Gang related incidents have been a chronic problem throughout the United States for several
years now. Los Angeles, perhaps the area most troubled by gang violence in the country, is once again in
the news. On September 17, 1995, 3-year-old Stephanie Kuhen was with her younger brother, 2-year-old
Joseph Kuhen when the driver of the car taking them home made a wrong turn early Sunday morning.
Gang members surrounded the vehicle, blocked the driver's escape and opened fire. Stephanie Kuhen was
killed and Joseph was shot through the ankle. Currently, there are four members of the gang known as
the 'Mexican mafia' in custody. Los Angeles Police Chief Willie Williams called the gang 'vicious,'
saying they have 'terrorized' the neighborhood for years1. On September 27, 1995, the Los Angeles
Times printed one response to the shooting written by two emergency physicians, H. Range Hutson MD,
and Deirdre Anglin MD, who were deeply saddened by the shooting.
The strongest argument presented in the letter written by Hutson and Anglin was that unless the
root causes of gang formation are effectively addressed, and gang access to illegally obtained firearms is
nullified, gang violence will continue. The claim was presented in such a fashion that, while based on
widely accepted ideas, an appeal to the emotions through sympathy for the injured children was also
applied. To justify their claim, statistics such as 28 children under the age of 10 were murdered between
1987 and 1994, 95% of which were murdered with firearms and over half the murders were done as drive-
byes. Unfortunately, the means to correct even one of these problems was not included.

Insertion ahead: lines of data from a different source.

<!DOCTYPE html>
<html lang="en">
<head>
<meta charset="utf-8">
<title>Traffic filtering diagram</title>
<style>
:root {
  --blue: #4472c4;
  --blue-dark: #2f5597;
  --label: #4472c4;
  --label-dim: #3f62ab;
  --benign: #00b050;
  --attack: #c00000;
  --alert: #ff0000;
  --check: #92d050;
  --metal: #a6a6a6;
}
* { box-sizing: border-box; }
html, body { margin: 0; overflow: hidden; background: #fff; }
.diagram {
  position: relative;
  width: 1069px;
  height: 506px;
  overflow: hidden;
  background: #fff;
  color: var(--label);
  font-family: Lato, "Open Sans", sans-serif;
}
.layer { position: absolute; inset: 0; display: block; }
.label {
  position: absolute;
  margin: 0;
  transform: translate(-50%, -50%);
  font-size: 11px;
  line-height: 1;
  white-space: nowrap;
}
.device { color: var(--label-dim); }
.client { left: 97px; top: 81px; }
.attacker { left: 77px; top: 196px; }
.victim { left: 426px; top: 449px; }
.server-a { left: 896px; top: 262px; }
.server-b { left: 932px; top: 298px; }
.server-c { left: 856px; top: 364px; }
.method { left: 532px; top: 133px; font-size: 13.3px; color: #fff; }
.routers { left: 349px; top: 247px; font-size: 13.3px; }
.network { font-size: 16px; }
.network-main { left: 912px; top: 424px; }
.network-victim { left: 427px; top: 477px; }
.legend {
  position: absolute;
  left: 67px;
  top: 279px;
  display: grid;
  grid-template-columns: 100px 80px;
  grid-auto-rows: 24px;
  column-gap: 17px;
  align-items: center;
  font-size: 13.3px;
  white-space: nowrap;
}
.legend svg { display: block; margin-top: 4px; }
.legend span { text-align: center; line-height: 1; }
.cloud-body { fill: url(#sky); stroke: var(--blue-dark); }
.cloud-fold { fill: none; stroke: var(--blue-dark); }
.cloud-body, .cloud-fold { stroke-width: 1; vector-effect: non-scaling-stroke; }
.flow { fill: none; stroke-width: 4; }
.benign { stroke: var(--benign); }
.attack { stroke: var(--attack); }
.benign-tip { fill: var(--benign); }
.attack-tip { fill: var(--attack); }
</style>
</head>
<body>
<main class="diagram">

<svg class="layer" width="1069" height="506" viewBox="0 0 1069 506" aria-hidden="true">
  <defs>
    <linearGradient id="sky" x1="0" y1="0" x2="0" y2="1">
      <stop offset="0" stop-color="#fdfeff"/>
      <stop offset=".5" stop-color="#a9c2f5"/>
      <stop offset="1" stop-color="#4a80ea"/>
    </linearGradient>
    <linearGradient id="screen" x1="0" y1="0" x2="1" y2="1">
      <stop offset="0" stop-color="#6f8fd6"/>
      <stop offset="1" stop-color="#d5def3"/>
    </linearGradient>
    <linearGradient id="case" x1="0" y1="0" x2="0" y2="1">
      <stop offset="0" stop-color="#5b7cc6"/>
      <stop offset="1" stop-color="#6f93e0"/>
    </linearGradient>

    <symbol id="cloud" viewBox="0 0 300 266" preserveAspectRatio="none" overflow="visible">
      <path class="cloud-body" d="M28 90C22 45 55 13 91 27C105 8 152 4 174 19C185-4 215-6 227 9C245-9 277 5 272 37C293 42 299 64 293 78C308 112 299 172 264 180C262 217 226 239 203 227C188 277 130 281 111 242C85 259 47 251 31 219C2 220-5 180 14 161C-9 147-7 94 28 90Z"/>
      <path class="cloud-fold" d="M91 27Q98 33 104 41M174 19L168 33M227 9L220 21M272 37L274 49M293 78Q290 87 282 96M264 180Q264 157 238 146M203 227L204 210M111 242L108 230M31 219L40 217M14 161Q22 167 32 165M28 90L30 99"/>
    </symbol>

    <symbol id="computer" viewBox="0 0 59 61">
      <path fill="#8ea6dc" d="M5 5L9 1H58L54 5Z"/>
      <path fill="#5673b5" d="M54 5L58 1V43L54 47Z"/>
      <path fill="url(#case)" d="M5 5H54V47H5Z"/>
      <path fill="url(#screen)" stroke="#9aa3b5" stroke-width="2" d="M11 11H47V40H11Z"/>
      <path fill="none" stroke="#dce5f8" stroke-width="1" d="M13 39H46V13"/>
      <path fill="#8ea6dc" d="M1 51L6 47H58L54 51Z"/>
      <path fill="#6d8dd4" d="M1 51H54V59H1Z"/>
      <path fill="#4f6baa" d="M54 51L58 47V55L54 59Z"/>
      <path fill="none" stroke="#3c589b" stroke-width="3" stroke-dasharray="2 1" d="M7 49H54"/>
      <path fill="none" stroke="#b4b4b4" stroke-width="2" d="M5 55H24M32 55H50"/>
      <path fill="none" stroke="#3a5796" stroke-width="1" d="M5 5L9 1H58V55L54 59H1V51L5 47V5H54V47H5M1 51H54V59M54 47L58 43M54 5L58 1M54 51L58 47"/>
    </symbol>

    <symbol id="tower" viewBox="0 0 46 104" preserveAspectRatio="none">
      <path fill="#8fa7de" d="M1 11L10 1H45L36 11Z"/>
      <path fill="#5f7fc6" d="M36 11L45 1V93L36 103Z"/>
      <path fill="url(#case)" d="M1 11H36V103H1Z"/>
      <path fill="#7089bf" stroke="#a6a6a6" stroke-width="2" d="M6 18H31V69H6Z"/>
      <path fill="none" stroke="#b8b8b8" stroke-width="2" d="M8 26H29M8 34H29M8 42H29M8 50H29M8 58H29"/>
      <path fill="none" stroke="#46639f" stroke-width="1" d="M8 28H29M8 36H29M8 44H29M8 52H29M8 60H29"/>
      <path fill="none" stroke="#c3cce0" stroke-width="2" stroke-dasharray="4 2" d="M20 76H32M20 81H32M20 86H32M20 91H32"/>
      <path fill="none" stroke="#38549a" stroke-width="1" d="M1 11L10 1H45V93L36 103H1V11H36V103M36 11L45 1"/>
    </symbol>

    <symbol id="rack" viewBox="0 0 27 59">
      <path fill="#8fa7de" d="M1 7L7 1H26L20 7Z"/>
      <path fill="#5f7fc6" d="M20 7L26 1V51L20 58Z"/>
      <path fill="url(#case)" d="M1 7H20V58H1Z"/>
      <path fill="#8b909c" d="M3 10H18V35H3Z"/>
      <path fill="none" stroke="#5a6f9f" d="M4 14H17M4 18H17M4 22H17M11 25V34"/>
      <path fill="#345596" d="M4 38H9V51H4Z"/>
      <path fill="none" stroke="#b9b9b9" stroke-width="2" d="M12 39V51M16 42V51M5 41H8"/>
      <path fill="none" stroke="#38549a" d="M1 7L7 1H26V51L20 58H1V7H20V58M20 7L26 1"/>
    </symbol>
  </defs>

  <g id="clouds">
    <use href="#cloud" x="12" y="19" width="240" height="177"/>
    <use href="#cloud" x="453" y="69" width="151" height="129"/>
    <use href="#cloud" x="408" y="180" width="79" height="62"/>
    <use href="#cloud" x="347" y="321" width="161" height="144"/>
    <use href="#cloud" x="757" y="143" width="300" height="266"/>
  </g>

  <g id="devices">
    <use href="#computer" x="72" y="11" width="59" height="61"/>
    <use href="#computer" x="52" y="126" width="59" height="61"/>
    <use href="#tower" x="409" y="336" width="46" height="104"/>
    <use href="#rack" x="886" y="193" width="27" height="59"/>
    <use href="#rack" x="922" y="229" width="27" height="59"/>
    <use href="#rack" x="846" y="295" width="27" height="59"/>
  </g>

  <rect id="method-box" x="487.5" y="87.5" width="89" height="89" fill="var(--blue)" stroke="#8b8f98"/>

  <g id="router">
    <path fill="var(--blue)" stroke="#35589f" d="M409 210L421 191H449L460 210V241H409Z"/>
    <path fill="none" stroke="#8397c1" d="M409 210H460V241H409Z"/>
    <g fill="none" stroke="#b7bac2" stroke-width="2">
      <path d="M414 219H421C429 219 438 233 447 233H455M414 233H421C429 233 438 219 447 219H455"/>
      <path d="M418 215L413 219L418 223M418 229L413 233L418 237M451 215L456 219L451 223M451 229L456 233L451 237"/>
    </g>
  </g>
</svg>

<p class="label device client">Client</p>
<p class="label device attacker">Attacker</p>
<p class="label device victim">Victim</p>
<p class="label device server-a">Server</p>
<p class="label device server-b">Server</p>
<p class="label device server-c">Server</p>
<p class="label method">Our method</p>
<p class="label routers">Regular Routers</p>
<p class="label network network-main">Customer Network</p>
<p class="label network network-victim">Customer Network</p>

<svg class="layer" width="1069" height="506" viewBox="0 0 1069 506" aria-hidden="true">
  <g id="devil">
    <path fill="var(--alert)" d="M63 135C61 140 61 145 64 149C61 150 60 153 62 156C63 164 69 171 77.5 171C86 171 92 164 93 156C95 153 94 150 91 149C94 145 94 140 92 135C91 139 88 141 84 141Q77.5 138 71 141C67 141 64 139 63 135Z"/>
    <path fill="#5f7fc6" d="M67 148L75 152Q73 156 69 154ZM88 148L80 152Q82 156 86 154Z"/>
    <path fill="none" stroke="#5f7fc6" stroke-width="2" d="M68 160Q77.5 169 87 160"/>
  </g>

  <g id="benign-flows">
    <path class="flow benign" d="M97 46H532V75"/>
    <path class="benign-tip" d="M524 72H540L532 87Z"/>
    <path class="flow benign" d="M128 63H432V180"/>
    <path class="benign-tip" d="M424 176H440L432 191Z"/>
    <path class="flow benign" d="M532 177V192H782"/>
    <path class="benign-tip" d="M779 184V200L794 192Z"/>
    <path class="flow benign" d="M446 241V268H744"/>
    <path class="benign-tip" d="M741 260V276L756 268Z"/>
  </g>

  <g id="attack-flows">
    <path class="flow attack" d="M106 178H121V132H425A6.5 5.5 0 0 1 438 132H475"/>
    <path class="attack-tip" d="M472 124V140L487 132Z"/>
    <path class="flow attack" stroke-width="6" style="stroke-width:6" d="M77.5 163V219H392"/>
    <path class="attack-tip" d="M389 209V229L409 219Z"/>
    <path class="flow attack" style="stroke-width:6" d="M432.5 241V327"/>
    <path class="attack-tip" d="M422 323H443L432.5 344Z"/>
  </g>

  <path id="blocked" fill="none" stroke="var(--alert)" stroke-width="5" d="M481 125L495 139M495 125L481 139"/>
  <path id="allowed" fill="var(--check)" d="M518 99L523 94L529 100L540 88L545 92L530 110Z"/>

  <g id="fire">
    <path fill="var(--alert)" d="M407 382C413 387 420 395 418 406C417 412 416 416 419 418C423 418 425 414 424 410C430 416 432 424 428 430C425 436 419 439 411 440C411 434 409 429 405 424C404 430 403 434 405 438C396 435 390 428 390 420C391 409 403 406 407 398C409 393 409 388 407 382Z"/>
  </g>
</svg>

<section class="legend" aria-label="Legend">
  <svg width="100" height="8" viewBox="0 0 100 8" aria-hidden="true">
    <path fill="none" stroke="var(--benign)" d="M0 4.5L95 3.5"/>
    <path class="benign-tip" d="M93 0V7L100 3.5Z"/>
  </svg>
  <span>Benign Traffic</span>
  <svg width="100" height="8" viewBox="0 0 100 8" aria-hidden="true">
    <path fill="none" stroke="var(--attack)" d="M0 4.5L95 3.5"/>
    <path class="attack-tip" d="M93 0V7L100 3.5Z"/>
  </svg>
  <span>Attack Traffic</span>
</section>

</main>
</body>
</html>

Hutson and Anglin do cite what they consider to be the root causes of gang formation: poverty,
stressed families, unemployment, underemployment, lack of education, racism, and a...